Powerlifting Programs VIII: Sheiko’s Novice Routine
Powerlifting Programs IX: GreySkull Linear Progression
Powerlifting Programs X: The PowerliftingToWin Novice Program
Powerlifting Programs XI: Madcow’s 5×5
Powerlifting Programs XII: The Texas Method
Powerlifting Programs XIII: 5/3/1 and Beyond 5/3/1
Powerlifting Programs XIV: The Cube Method
Powerlifting Programs XV: The Juggernaut Method
Powerlifting Programs XVI: Westside Barbell Method
Powerlifting Programs XVII: Sheiko Routines
Powerlifting Programs XVIII: Smolov and Smolov Junior
Powerlifting Programs XIX: Paul Carter’s Base Building
Powerlifting Programs XX: The Lilliebridge Method
Powerlifting Programs XXI: Jonnie Candito’s 6 Week Strength Program
Powerlifting Programs XXII: The Bulgarian Method for Powerlifting
Powerlifting Programs XXIII: Brian Carroll’s 10/20/Life
Powerlifting Programs XXIV: Destroy the Opposition by Jamie Lewis
Powerlifting Programs XXV: The Coan/Philippi Deadlift Routine

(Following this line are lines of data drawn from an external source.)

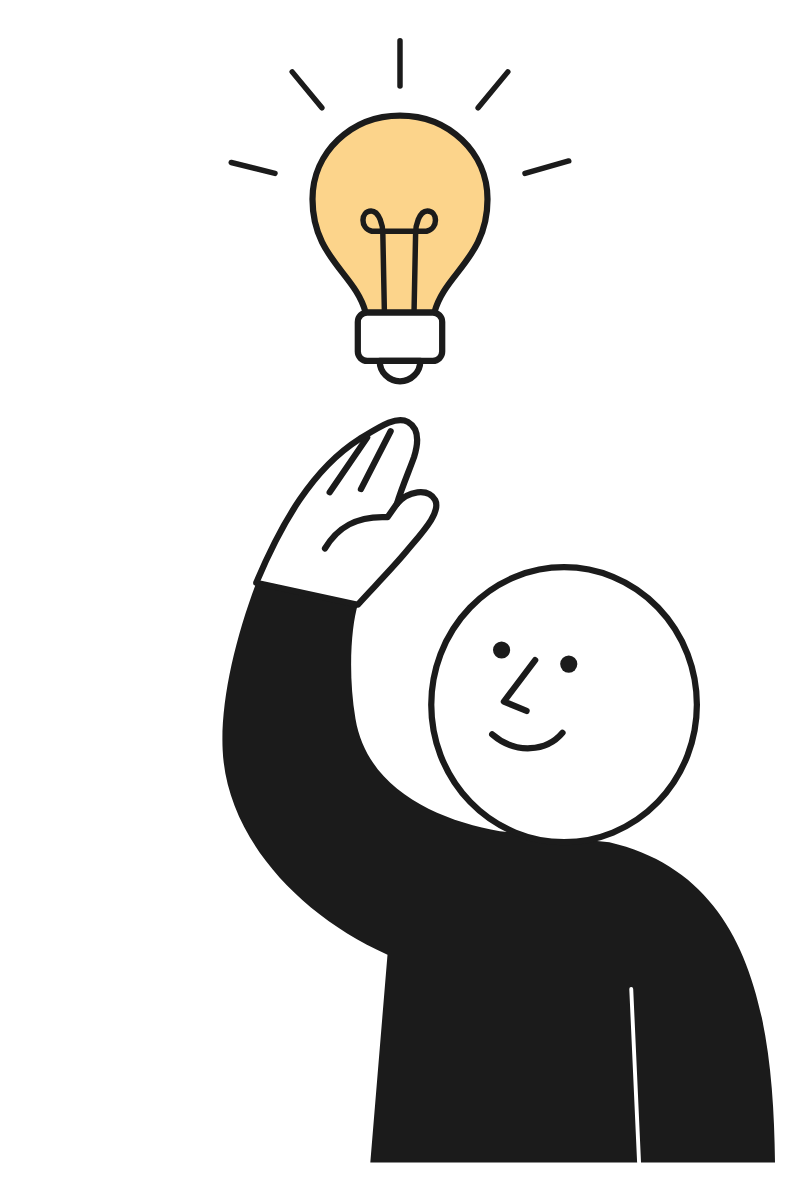
<!DOCTYPE html>
<html lang="en">
<head>
<meta charset="utf-8">
<title>Bright Idea</title>
<style>
  :root {
    --ink: #1b1b1b;
    --paper: #ffffff;
    --bulb-glow: #fcd48b;
  }
  html, body {
    margin: 0;
    padding: 0;
    width: 800px;
    height: 1200px;
    overflow: hidden;
    background: var(--paper);
  }
  .idea-illustration {
    display: block;
    width: 800px;
    height: 1200px;
  }
  .outline {
    stroke: var(--ink);
    stroke-width: 8;
    stroke-linecap: round;
    stroke-linejoin: round;
  }
  .ray {
    stroke: var(--ink);
    stroke-width: 7;
    stroke-linecap: round;
  }
  .bulb-glass { fill: var(--bulb-glow); }
  .bulb-socket { fill: var(--paper); }
  .filament { fill: none; }
  .sweater { fill: var(--ink); }
  .sweater-seam { stroke: var(--paper); stroke-width: 5; stroke-linecap: round; }
  .skin { fill: var(--paper); }
  .line-detail { fill: none; }
  .eye { fill: var(--ink); }
</style>
</head>
<body>
<svg class="idea-illustration" viewBox="0 0 1024 1536" role="img" aria-label="A smiling figure reaching up toward a glowing light bulb">
  <g class="light-rays">
    <line class="ray" x1="512" y1="52" x2="512" y2="110"/>
    <line class="ray" x1="374" y1="92" x2="412" y2="138"/>
    <line class="ray" x1="650" y1="92" x2="612" y2="138"/>
    <line class="ray" x1="296" y1="208" x2="352" y2="222"/>
    <line class="ray" x1="728" y1="206" x2="672" y2="222"/>
  </g>

  <g class="light-bulb">
    <path class="bulb-glass outline" d="M468,400 C455,350 400,330 400,255 C400,195 450,148 512,148 C574,148 624,195 624,255 C624,330 569,350 556,400 Z"/>
    <g class="filament outline">
      <path d="M492,398 L490,298 C490,290 486,270 475,270 C462,270 460,292 476,296 L546,296 C562,292 560,270 547,270 C536,270 532,290 532,298 L530,398" stroke-width="7"/>
    </g>
    <rect class="bulb-socket outline" x="458" y="400" width="108" height="62" rx="12"/>
    <path class="bulb-socket outline" d="M486,462 A26,26 0 0 0 538,462 Z"/>
  </g>

  <g class="figure">
    <path class="sweater" d="M328,746 C300,820 282,900 285,960 C290,1070 380,1170 496,1222 L474,1488 L992,1488 C990,1300 960,1120 780,1078 L640,1064 C560,1050 470,1010 455,920 C445,860 450,800 458,774 Z"/>
    <line class="sweater-seam" x1="808" y1="1266" x2="818" y2="1488"/>

    <g class="raised-hand">
      <path class="skin outline" d="M328,746 C360,670 400,600 460,562 C488,545 508,532 522,540 C536,548 536,566 530,585 C524,602 515,622 508,645 C522,628 548,624 557,640 C565,656 540,682 520,706 C500,730 472,758 458,774 Z"/>
      <path class="line-detail outline" d="M422,630 L470,560"/>
      <path class="line-detail outline" d="M462,626 L500,552"/>
      <path class="line-detail outline" d="M416,702 C432,675 456,660 496,662 L508,645"/>
    </g>

    <g class="head">
      <ellipse class="skin outline" cx="722" cy="902" rx="170" ry="176"/>
      <circle class="eye" cx="642" cy="832" r="11"/>
      <circle class="eye" cx="728" cy="850" r="11"/>
      <path class="line-detail outline" d="M685,845 L645,898 L674,910" stroke-width="6"/>
      <path class="line-detail outline" d="M630,940 C660,966 700,962 720,938" stroke-width="6"/>
    </g>
  </g>
</svg>
</body>
</html>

Powerlifting Programs XXVI: Korte’s 3×3
Powerlifting Programs XXVII: RTS Generalized Intermediate Program